TASK REQUIREMENTS |
All that should come back is the lines of the data below from the one containing "<li>employee_last_name</li>" to the one containing "<li>book_category</li>", inclusive, exactly as they stand.

DATA EXCERPTS |
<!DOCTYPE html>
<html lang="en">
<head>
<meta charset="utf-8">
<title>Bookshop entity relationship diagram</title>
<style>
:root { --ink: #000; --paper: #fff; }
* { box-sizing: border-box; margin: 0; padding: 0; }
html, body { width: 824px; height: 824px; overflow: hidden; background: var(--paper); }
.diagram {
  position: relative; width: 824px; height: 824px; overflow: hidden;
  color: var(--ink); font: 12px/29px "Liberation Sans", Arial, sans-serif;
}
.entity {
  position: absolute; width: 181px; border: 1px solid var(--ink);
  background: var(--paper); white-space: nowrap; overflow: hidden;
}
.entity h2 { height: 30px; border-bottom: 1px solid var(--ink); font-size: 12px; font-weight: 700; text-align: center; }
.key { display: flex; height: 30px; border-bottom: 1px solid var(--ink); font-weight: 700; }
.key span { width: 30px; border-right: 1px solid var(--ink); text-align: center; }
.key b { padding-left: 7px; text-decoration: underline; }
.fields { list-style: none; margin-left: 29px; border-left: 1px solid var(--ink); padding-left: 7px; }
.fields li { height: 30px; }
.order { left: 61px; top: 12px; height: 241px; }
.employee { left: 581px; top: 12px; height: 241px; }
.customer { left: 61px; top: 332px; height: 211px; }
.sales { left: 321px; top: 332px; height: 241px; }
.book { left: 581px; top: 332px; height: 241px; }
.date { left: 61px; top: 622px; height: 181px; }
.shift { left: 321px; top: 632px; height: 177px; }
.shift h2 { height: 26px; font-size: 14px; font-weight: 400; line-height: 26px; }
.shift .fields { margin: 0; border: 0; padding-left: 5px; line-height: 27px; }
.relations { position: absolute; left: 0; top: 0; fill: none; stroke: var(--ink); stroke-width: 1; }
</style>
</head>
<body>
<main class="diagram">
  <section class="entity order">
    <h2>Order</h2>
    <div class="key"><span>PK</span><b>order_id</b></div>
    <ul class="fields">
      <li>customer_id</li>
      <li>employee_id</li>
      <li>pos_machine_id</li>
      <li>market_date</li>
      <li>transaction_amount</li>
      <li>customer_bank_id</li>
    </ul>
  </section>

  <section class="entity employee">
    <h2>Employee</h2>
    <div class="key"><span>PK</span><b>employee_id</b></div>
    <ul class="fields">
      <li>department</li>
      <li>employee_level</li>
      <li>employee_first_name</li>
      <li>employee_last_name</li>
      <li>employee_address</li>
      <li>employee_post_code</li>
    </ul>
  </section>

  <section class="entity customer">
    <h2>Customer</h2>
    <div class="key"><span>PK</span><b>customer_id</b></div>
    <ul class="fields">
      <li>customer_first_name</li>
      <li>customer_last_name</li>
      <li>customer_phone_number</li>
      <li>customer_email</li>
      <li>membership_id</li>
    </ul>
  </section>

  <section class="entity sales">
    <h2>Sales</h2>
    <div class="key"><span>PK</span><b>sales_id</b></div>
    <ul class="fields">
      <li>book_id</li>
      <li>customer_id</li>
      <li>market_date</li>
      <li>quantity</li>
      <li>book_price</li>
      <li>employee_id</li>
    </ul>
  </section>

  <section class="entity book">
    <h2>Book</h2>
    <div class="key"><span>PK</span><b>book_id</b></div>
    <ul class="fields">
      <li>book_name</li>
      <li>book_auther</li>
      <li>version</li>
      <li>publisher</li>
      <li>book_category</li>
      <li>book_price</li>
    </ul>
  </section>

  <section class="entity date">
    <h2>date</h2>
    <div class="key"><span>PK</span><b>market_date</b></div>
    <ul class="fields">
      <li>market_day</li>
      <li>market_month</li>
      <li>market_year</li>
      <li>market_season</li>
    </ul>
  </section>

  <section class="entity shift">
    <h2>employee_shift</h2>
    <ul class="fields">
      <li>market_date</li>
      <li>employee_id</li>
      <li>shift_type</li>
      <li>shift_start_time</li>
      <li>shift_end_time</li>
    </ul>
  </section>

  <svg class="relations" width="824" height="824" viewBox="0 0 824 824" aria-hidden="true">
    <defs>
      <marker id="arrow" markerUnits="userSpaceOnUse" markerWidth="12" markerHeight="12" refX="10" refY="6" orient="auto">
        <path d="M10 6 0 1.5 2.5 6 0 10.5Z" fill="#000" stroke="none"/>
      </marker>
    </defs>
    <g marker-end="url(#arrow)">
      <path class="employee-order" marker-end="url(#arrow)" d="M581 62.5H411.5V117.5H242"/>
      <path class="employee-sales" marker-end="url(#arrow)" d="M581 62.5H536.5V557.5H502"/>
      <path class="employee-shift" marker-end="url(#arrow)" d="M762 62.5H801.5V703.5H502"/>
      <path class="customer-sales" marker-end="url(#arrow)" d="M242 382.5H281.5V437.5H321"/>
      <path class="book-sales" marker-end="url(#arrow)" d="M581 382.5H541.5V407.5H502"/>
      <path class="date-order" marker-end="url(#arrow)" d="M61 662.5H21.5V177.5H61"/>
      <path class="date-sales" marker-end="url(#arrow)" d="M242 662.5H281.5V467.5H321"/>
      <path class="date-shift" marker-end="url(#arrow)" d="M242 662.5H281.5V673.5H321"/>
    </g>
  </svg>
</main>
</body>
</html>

ANSWER TO THIS EXERCISE |
      <li>employee_last_name</li>
      <li>employee_address</li>
      <li>employee_post_code</li>
    </ul>
  </section>

  <section class="entity customer">
    <h2>Customer</h2>
    <div class="key"><span>PK</span><b>customer_id</b></div>
    <ul class="fields">
      <li>customer_first_name</li>
      <li>customer_last_name</li>
      <li>customer_phone_number</li>
      <li>customer_email</li>
      <li>membership_id</li>
    </ul>
  </section>

  <section class="entity sales">
    <h2>Sales</h2>
    <div class="key"><span>PK</span><b>sales_id</b></div>
    <ul class="fields">
      <li>book_id</li>
      <li>customer_id</li>
      <li>market_date</li>
      <li>quantity</li>
      <li>book_price</li>
      <li>employee_id</li>
    </ul>
  </section>

  <section class="entity book">
    <h2>Book</h2>
    <div class="key"><span>PK</span><b>book_id</b></div>
    <ul class="fields">
      <li>book_name</li>
      <li>book_auther</li>
      <li>version</li>
      <li>publisher</li>
      <li>book_category</li>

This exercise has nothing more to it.